Today was another food adventure, this time to a Peruvian restaurant with Kavita while discussing some web stuff she'd like me to do. There isn't much Peruvian food that I am likely to eat (a lot of casseroles and other foods that I generally dislike), but they had a wonderful Mango cream soup. This was in Shadyside above their Pamela's.
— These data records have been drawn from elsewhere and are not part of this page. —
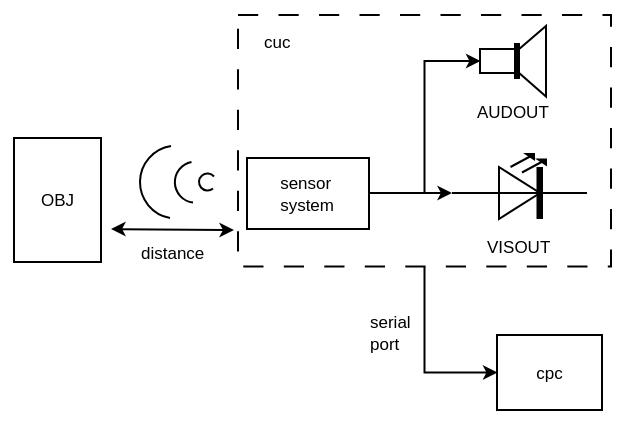
<!DOCTYPE html>
<html lang="en">
<head>
<meta charset="utf-8">
<title>Sensor system block diagram</title>
<style>
:root { --ink: #000; --paper: #fff; }
* { box-sizing: border-box; }
html, body { margin: 0; overflow: hidden; background: var(--paper); }
.diagram {
  position: relative;
  width: 624px;
  height: 424px;
  overflow: hidden;
  background: var(--paper);
  color: var(--ink);
  font: 17px/22px "Liberation Sans", Arial, sans-serif;
}
.wiring { position: absolute; inset: 0; display: block; }
.line { fill: none; stroke: var(--ink); stroke-width: 2; }
.boundary { stroke-dasharray: 20.2 20.3; }
.outline { fill: var(--paper); stroke: var(--ink); stroke-width: 2; }
.solid { fill: var(--ink); }
.node {
  position: absolute;
  display: flex;
  align-items: center;
  justify-content: center;
  border: 2px solid var(--ink);
  background: var(--paper);
}
.object { left: 13px; top: 137px; width: 89px; height: 126px; padding-top: 2px; }
.sensor { left: 246px; top: 157px; width: 124px; height: 73px; padding-top: 3px; }
.computer { left: 496px; top: 334px; width: 107px; height: 77px; padding-top: 3px; }
.label { position: absolute; white-space: nowrap; }
.label-unit { left: 264px; top: 32px; }
.label-audio { left: 477px; top: 102px; }
.label-visual { left: 487px; top: 237px; }
.label-distance { left: 141px; top: 243px; }
.label-port { left: 370px; top: 312px; }
</style>
</head>
<body>
<main class="diagram">
  <svg class="wiring" width="624" height="424" viewBox="0 0 624 424" aria-hidden="true">
    <defs>
      <path id="arrowhead" class="solid" d="M0 0 L-15 -7.5 L-11 0 L-15 7.5 Z"/>
    </defs>

    <g class="control-unit">
      <path class="line boundary" d="M238 15 H611 V266.5 H238 Z"/>
    </g>

    <g class="sound-waves">
      <path class="line" d="M171 146 A36.5 36.5 0 0 0 170 218"/>
      <path class="line" d="M191.500 162 A20.500 20.500 0 0 0 193 202.500"/>
      <path class="line" d="M214 176.500 A8.500 8.500 0 1 0 213 188.500"/>
    </g>

    <g class="connections">
      <path class="line" d="M120 229.200 L225 230"/>
      <use href="#arrowhead" transform="translate(111 229) rotate(180)"/>
      <use href="#arrowhead" x="234" y="230"/>
      <path class="line" d="M369 193 H442"/>
      <use href="#arrowhead" x="452" y="193"/>
      <path class="line" d="M369 193 H424.500 V61 H471"/>
      <use href="#arrowhead" x="480.500" y="61"/>
      <path class="line" d="M424.500 266.500 V372.500 H488"/>
      <use href="#arrowhead" x="497.500" y="372.500"/>
    </g>

    <g class="loudspeaker">
      <rect class="outline" x="480" y="49" width="36" height="24"/>
      <polygon class="outline" points="518,50 546,26 546,96.500 518,72"/>
      <rect class="solid" x="514" y="43" width="6" height="36"/>
    </g>

    <g class="light-diode">
      <polygon class="outline" points="499,167 540,193 499,219"/>
      <path class="line" d="M452 193 H587"/>
      <rect class="solid" x="536.500" y="167" width="6.500" height="52"/>
      <path class="line" d="M510.500 167 L530 156.500 M522 172.500 L541.500 162"/>
      <polygon class="solid" points="523,153 535,153 535,161"/>
      <polygon class="solid" points="535,158.500 547,158.500 547,166.500"/>
    </g>
  </svg>

  <div class="node object">OBJ</div>
  <div class="node sensor">sensor&nbsp;<br>system</div>
  <div class="node computer">cpc</div>

  <span class="label label-unit">cuc</span>
  <span class="label label-audio">AUDOUT</span>
  <span class="label label-visual">VISOUT</span>
  <span class="label label-distance">distance</span>
  <span class="label label-port">serial<br>port</span>
</main>
</body>
</html>
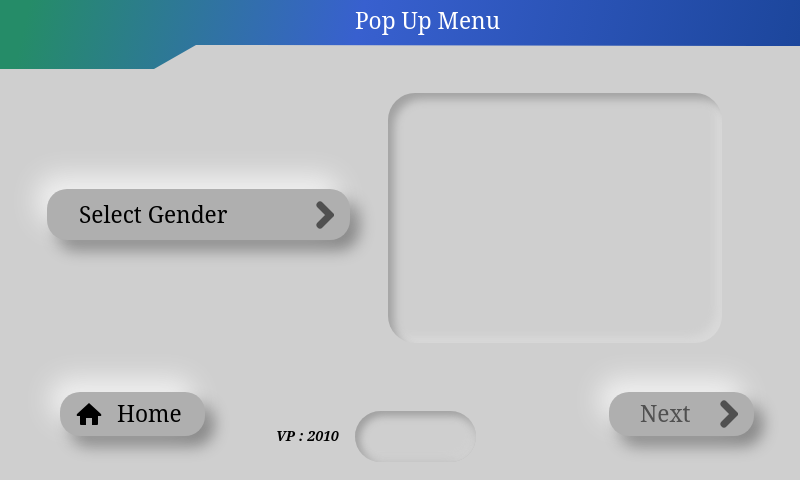
<!DOCTYPE html>
<html lang="en">
<head>
<meta charset="utf-8">
<title>Pop Up Menu</title>
<style>
:root {
  --surface: #cfcfcf;
  --button: #afafaf;
  --ink: #000;
  --muted: #505050;
  --light: #f0f0f0;
  --shade: #858585;
  --green: #258c68;
  --blue: #3860cf;
  --navy: #1c469c;
}
* { box-sizing: border-box; margin: 0; }
body {
  width: 800px;
  height: 480px;
  overflow: hidden;
  background: var(--surface);
  color: var(--ink);
  font: 22.7px/1.3 "Noto Serif", serif;
}
.screen {
  position: relative;
  width: 800px;
  height: 480px;
  overflow: hidden;
  display: grid;
  grid-template-rows: 69px 299px 112px;
}
.header { position: relative; }
.header svg { position: absolute; inset: 0; }
.header h1 {
  position: relative;
  padding-left: 55px;
  font: inherit;
  line-height: 41px;
  text-align: center;
  color: #fff;
}
.content {
  display: grid;
  grid-template-columns: 303px 334px;
  column-gap: 38px;
  align-items: start;
  padding: 24px 0 0 47px;
}
.button {
  display: flex;
  align-items: center;
  border-radius: 20px;
  background: var(--button);
  color: var(--ink);
  text-decoration: none;
  white-space: nowrap;
  box-shadow: -10px -14px 26px var(--light), 9px 10px 15px var(--shade);
}
.button svg { flex: none; }
.select {
  height: 51px;
  margin-top: 96px;
  padding: 0 16px 0 32px;
  justify-content: space-between;
}
.panel, .value {
  box-shadow: inset 7px 7px 9px -1px #a2a2a2, inset -7px -7px 9px -1px #d9d9d9;
}
.panel { height: 250px; border-radius: 27px; }
.footer {
  display: grid;
  grid-template-columns: 145px 63px 121px 145px;
  column-gap: 0;
  align-items: start;
  padding: 24px 0 0 60px;
}
.footer .button { height: 44px; }
.home { padding-left: 16px; gap: 15px; }
.label {
  margin: 34px 0 0 71px;
  font-size: 14px;
  line-height: 20px;
  font-weight: 700;
  font-style: italic;
  white-space: nowrap;
}
.value {
  height: 51px;
  margin-top: 19px;
  border-radius: 26px;
  transform: translateX(87px);
  box-shadow: inset 4px 4px 8px #a0a0a0, inset -4px -4px 8px #d6d6d6, inset 0 0 7px 2px #b4b4b4;
}
.next {
  padding: 0 16px 0 31px;
  justify-content: space-between;
  color: var(--muted);
  transform: translateX(220px);
}
</style>
</head>
<body>
<div class="screen">
  <header class="header">
    <svg width="800" height="69" viewBox="0 0 800 69" aria-hidden="true">
      <defs>
        <linearGradient id="banner" gradientUnits="userSpaceOnUse" x1="30" y1="0" x2="770" y2="170">
          <stop offset="0" stop-color="var(--green)"/>
          <stop offset="0.43" stop-color="var(--blue)"/>
          <stop offset="1" stop-color="var(--navy)"/>
        </linearGradient>
      </defs>
      <polygon points="0,0 800,0 800,46 196,45 154,69 0,69" fill="url(#banner)"/>
    </svg>
    <h1>Pop Up Menu</h1>
  </header>

  <main class="content">
    <a class="button select" href="#">
      <span>Select Gender</span>
      <svg width="18" height="28" viewBox="0 0 18 28" aria-hidden="true">
        <path id="chevron" d="M4 4 14 14 4 24" fill="none" stroke="var(--muted)" stroke-width="7" stroke-linecap="round"/>
      </svg>
    </a>
    <section class="panel" aria-label="Menu area"></section>
  </main>

  <footer class="footer">
    <a class="button home" href="#">
      <svg width="26" height="24" viewBox="0 0 26 24" aria-hidden="true">
        <path d="M13 1 25 12Q26 14 24 14H22V22Q22 23 21 23H16V16H10V23H5Q4 23 4 22V14H2Q0 14 1 12Z" fill="var(--ink)"/>
      </svg>
      <span>Home</span>
    </a>
    <p class="label">VP : 2010</p>
    <div class="value" aria-label="Value"></div>
    <a class="button next" href="#">
      <span>Next</span>
      <svg width="18" height="28" viewBox="0 0 18 28" aria-hidden="true"><use href="#chevron"/></svg>
    </a>
  </footer>
</div>
</body>
</html>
Later, I went with Eric to a local hatter who works out of his home. The guy seemed cool, lived a lot of his time in the states west of Texas (mentioning some Jewish-cowboy connections), and he had a neat painting of the Lubavitcher Rebbe on his wall. After trying a large number of hats on me, he found that my head is simply too large for anything he had, but after taking some measurements, and finding two styles I like, he's going to order some (one black, one light-grey). Hopefully I'll have two hats in a few weeks. Hurrah! I'll need to figure out if I want to dig into the archaic and sexist hat conventions or not, and if so to what extent. I might learn to tip my hat as a greeting, but I think I'll skip the bits specific to women, ignore the flag/anthem bit (patriotism is a character flaw), and possibly ignore the funeral procession bit. I'll probably take my hat off indoors.. Meh. I'm not much for tradition. Unless a tradition or element of manners either intuitively makes sense or is ingrained enough into me that it'd be hard to change, I'm more likely than not to intentionally discard it.
After I got home, I watched Yogen/Premonition, which was pretty creepy and scary. I like Japanese horror -- the genre is generally more intellectual than American horror, or at least the subset I've seen. One thing I like is how darkness is not considered as intrinsically scary. Another is that females (and males) generally have the ability to run more than 10 feet without stumbling.